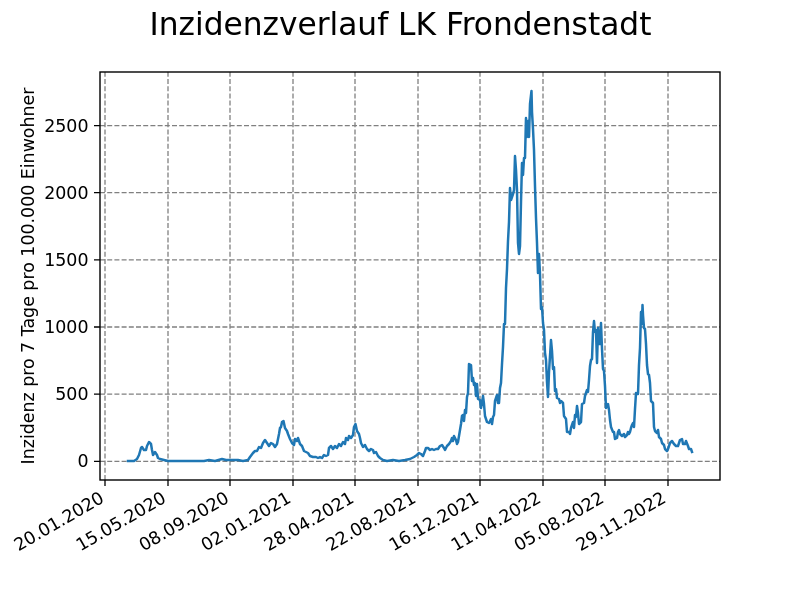
<!DOCTYPE html>
<html lang="de">
<head>
<meta charset="utf-8">
<title>Inzidenzverlauf LK Frondenstadt</title>
<style>
:root { --paper: #fff; --ink: #000; --grid: #808080; --series: #1f77b4; }
* { box-sizing: border-box; margin: 0; padding: 0; }
html, body { width: 801px; height: 600px; overflow: hidden; background: var(--paper); }
.chart { position: relative; width: 801px; height: 600px; overflow: hidden; color: var(--ink); font: 17.4px/1 "DejaVu Sans", sans-serif; white-space: nowrap; }
h1 { position: absolute; left: 0; top: 5px; width: 801px; font-size: 31.25px; line-height: 38px; font-weight: 400; text-align: center; }
.plot { position: absolute; inset: 0; }
.grid { stroke: var(--grid); stroke-width: 1.3; stroke-dasharray: 5 2.2; }
.ticks { stroke: var(--ink); stroke-width: 1.3; }
.frame { fill: none; stroke: var(--ink); stroke-width: 1.4; }
.series { fill: none; stroke: var(--series); stroke-width: 2.5; stroke-linejoin: round; stroke-linecap: square; }
.axis-title { position: absolute; left: 29px; top: 276px; transform: translate(-50%, -50%) rotate(-90deg); }
.values, .dates { position: absolute; display: grid; list-style: none; }
.values { left: 30px; top: 93px; width: 58.5px; grid-template-rows: repeat(6, 67.1px); align-items: center; justify-items: end; }
.dates { left: 36.5px; top: 491px; grid-template-columns: repeat(10, 62.5px); justify-items: end; font-size: 17.5px; line-height: 13px; }
.dates li { transform: rotate(-30deg); transform-origin: top right; }
</style>
</head>
<body>
<main class="chart">
  <h1>Inzidenzverlauf LK Frondenstadt</h1>
  <svg class="plot" width="801" height="600" viewBox="0 0 801 600" role="img" aria-label="Liniendiagramm der Inzidenz von Januar 2020 bis Januar 2023">
    <path class="grid" d="M105 480V72M168 480V72M230 480V72M293 480V72M355 480V72M418 480V72M480 480V72M543 480V72M605 480V72M668 480V72M100 461.3H720M100 394.2H720M100 327H720M100 259.9H720M100 192.7H720M100 125.6H720"/>
    <path class="ticks" d="M105 480v6M168 480v6M230 480v6M293 480v6M355 480v6M418 480v6M480 480v6M543 480v6M605 480v6M668 480v6M100 461.3h-6M100 394.2h-6M100 327h-6M100 259.9h-6M100 192.7h-6M100 125.6h-6"/>
    <polyline class="series" points="128,461 134,461 137,459 139,455 141,448 142,447 144,450 146,450 147,446 149,442 151,444 152,450 153,455 155,452 157,455 158,458 160,459 164,460 168,461 180,461 192,461 204,461 209,460 215,461 222,459 226,460 231,460 238,460 243,461 248,460 250,457 253,453 255,451 257,451 259,447 261,448 263,443 265,440 267,443 269,446 271,443 273,444 275,447 277,444 279,434 280,428 281,427 282,422 283.5,421 285,428 287,431 288,434 290,439 292,443 294,445 295,439 297,441 298,438 300,444 302,446 304,451 306,452 308,453 310,456 313,457 316,457 318,458 320,457 322,458 324,455 326,456 328,455 329,448 331,446 333,449 335,446 337,448 339,444 341,446 343,442 345,444 346,438 348,440 349,436 351,438 353,435 354,427 355.5,424 357,431 359,434 360,438 361,443 363,447 365,445 367,449 369,451 371,449 373,450 374,453 376,452 378,456 380,458 383,460 387,461 393,460 399,461 405,460 410,459 414,457 417,455 419,453 421,454 423,456 425,451 426,448 428,448 430,450 432,449 434,450 436,449 438,449 440,446 442,445 444,448 445,450 447,446 449,444 451,441 452,438 453,441 454,436 456,440 457,444 458,442 459,436 461,424 462,416 463,415 464,421 465,410 466,413 467,397 468,393 469,364 471,365 472,381 473,378 474,385 475,383 476,396 477,384 478,399 480,400 481,408 482,403 483,396 484,404 485,416 487,422 489,423 491,419 492,424 493,417 494,415 495,401 497,395 498,403 499,403 500,388 501,383 502,364 503,347 504,324 505,324 506,288 507,269 508,241 509,222 510,188 511,200 513,194 514,190 515,156 516,170 517,190 518,243 519,254 520,246 521,202 522,163 523,175 524,158 525,158 526,118 527,137 528,121 529,137 530,104 531.5,91 532,112 533,129 534,150 535,186 536,218 537,243 538,273 539,254 540,274 541,309 542,307 543,323 544,330 545,353 546,360 547,382 548,397 549,372 551,340 552,351 553,369 554,367 555,391 556,389 557,398 559,399 560,403 561,401 563,403 564,416 566,419 567,432 569,432 570,434 571,428 573,422 574,428 575,415 576,417 577,406 578,413 579,424 581,422 582,404 584,403 585,396 587,390 588,392 589,380 590,366 591,360 592,359 593,332 594,321 595,332 596,330 597,363 598,328 599,344 600,344 601,323 602,349 603,369 604,371 605,386 606,408 608,404 609,410 610,420 611,427 613,432 614,432 615,439 617,438 618,432 619,430 620,434 622,436 624,434 625,437 627,435 628,432 629,434 630,432 631,428 632,425 633,423 634,427 635,409 636,393 637,394 638,394 639,365 640,348 641,312 642,324 642.5,305 643,315 644,328 645,329 646,344 647,365 648,374 649,375 650,383 651,401 653,403 654,427 655,431 657,433 658,430 659,437 661,439 662,443 664,445 665,449 667,451 668,449 670,443 672,441 674,444 676,446 678,446 680,440 682,439 683,444 685,444 686,441 688,446 689,449 691,449 692,452"/>
    <rect class="frame" x="100" y="72" width="620" height="408"/>
  </svg>
  <p class="axis-title">Inzidenz pro 7 Tage pro 100.000 Einwohner</p>
  <ul class="values">
    <li>2500</li><li>2000</li><li>1500</li><li>1000</li><li>500</li><li>0</li>
  </ul>
  <ul class="dates">
    <li>20.01.2020</li><li>15.05.2020</li><li>08.09.2020</li><li>02.01.2021</li><li>28.04.2021</li><li>22.08.2021</li><li>16.12.2021</li><li>11.04.2022</li><li>05.08.2022</li><li>29.11.2022</li>
  </ul>
</main>
</body>
</html>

____________

[What you should do]
Before answering, count every line of the data that holds the word "stroke"; the reply is that number only.

[Final answer]
4